Data provided:
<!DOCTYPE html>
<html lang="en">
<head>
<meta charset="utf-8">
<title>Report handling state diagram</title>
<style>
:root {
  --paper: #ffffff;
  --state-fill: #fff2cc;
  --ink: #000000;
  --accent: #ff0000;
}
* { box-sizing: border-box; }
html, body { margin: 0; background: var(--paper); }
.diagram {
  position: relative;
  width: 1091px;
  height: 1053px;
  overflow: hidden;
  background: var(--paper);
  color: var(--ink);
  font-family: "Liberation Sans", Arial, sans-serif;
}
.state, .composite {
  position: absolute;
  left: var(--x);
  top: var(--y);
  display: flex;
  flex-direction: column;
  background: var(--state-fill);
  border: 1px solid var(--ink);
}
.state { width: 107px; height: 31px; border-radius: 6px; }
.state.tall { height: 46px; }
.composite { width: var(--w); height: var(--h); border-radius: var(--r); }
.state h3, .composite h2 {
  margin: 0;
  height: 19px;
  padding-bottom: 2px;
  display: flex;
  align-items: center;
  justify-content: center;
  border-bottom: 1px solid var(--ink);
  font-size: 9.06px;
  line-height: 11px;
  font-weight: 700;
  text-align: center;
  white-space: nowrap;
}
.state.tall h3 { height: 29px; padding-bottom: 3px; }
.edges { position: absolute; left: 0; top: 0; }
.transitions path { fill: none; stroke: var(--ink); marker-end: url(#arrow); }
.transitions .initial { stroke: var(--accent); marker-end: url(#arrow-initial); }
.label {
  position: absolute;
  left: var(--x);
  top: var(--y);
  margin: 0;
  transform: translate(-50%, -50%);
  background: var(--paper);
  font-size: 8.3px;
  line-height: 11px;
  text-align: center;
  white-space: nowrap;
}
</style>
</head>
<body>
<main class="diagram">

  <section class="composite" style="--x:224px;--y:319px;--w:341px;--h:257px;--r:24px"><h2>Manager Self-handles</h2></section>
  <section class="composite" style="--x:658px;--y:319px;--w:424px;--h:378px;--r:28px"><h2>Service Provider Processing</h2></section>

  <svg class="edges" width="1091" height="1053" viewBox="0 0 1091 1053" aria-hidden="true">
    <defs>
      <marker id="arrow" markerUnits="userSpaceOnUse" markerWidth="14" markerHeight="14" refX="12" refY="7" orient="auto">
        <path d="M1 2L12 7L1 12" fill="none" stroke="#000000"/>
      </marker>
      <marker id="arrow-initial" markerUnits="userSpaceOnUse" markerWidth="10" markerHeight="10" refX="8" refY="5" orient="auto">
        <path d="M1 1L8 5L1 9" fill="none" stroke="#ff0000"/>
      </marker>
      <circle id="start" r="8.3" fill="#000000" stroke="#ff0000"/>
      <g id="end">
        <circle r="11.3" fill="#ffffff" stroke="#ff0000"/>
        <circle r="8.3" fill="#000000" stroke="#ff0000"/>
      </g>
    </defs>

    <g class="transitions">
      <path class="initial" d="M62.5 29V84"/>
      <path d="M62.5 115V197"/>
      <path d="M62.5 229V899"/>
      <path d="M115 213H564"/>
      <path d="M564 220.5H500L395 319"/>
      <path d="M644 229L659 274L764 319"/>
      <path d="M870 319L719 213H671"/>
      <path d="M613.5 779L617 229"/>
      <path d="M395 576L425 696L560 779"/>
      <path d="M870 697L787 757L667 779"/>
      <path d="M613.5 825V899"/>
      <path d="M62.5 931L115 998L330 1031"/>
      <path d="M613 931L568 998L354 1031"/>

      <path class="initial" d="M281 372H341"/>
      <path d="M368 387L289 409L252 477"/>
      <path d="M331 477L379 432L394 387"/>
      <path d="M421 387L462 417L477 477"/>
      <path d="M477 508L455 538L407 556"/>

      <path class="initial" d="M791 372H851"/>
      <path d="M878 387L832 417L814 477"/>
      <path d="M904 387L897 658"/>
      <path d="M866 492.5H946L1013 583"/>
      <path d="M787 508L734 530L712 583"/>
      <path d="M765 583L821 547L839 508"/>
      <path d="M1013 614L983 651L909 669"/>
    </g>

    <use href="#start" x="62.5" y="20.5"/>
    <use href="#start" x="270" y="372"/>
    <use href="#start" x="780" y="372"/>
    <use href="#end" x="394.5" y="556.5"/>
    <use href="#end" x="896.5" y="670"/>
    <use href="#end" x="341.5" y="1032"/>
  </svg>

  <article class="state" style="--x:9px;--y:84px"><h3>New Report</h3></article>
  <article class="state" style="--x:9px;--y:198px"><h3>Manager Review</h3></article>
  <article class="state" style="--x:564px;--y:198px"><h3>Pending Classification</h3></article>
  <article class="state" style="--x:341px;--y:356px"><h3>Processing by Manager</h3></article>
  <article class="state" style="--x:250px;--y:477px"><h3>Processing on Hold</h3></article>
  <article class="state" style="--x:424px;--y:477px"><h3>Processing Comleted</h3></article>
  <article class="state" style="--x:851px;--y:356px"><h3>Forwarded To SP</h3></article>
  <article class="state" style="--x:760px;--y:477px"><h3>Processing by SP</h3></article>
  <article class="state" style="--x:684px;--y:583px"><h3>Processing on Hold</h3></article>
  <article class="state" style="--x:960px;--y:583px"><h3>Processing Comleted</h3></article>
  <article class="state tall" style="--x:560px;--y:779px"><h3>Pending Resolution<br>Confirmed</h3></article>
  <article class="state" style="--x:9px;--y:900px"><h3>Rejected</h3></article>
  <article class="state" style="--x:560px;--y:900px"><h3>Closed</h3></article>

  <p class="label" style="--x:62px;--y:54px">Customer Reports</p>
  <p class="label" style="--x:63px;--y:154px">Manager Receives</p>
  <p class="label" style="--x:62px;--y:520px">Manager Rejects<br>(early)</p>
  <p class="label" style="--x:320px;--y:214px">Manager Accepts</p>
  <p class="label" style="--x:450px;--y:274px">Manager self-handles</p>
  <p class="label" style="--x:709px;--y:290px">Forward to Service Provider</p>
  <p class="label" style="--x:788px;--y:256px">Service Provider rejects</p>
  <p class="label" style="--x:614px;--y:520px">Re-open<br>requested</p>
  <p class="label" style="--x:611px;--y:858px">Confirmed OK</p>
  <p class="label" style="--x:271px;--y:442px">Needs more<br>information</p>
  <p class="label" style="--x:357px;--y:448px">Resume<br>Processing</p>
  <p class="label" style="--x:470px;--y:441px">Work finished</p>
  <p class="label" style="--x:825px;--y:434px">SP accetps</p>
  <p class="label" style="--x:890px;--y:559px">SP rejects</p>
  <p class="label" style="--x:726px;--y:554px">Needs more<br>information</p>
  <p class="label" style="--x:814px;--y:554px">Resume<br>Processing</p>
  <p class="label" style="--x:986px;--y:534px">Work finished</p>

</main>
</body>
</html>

Instructions to follow: Each line in the entries above that includes the string "initial" adds to the count; state that count only.

Written response: 5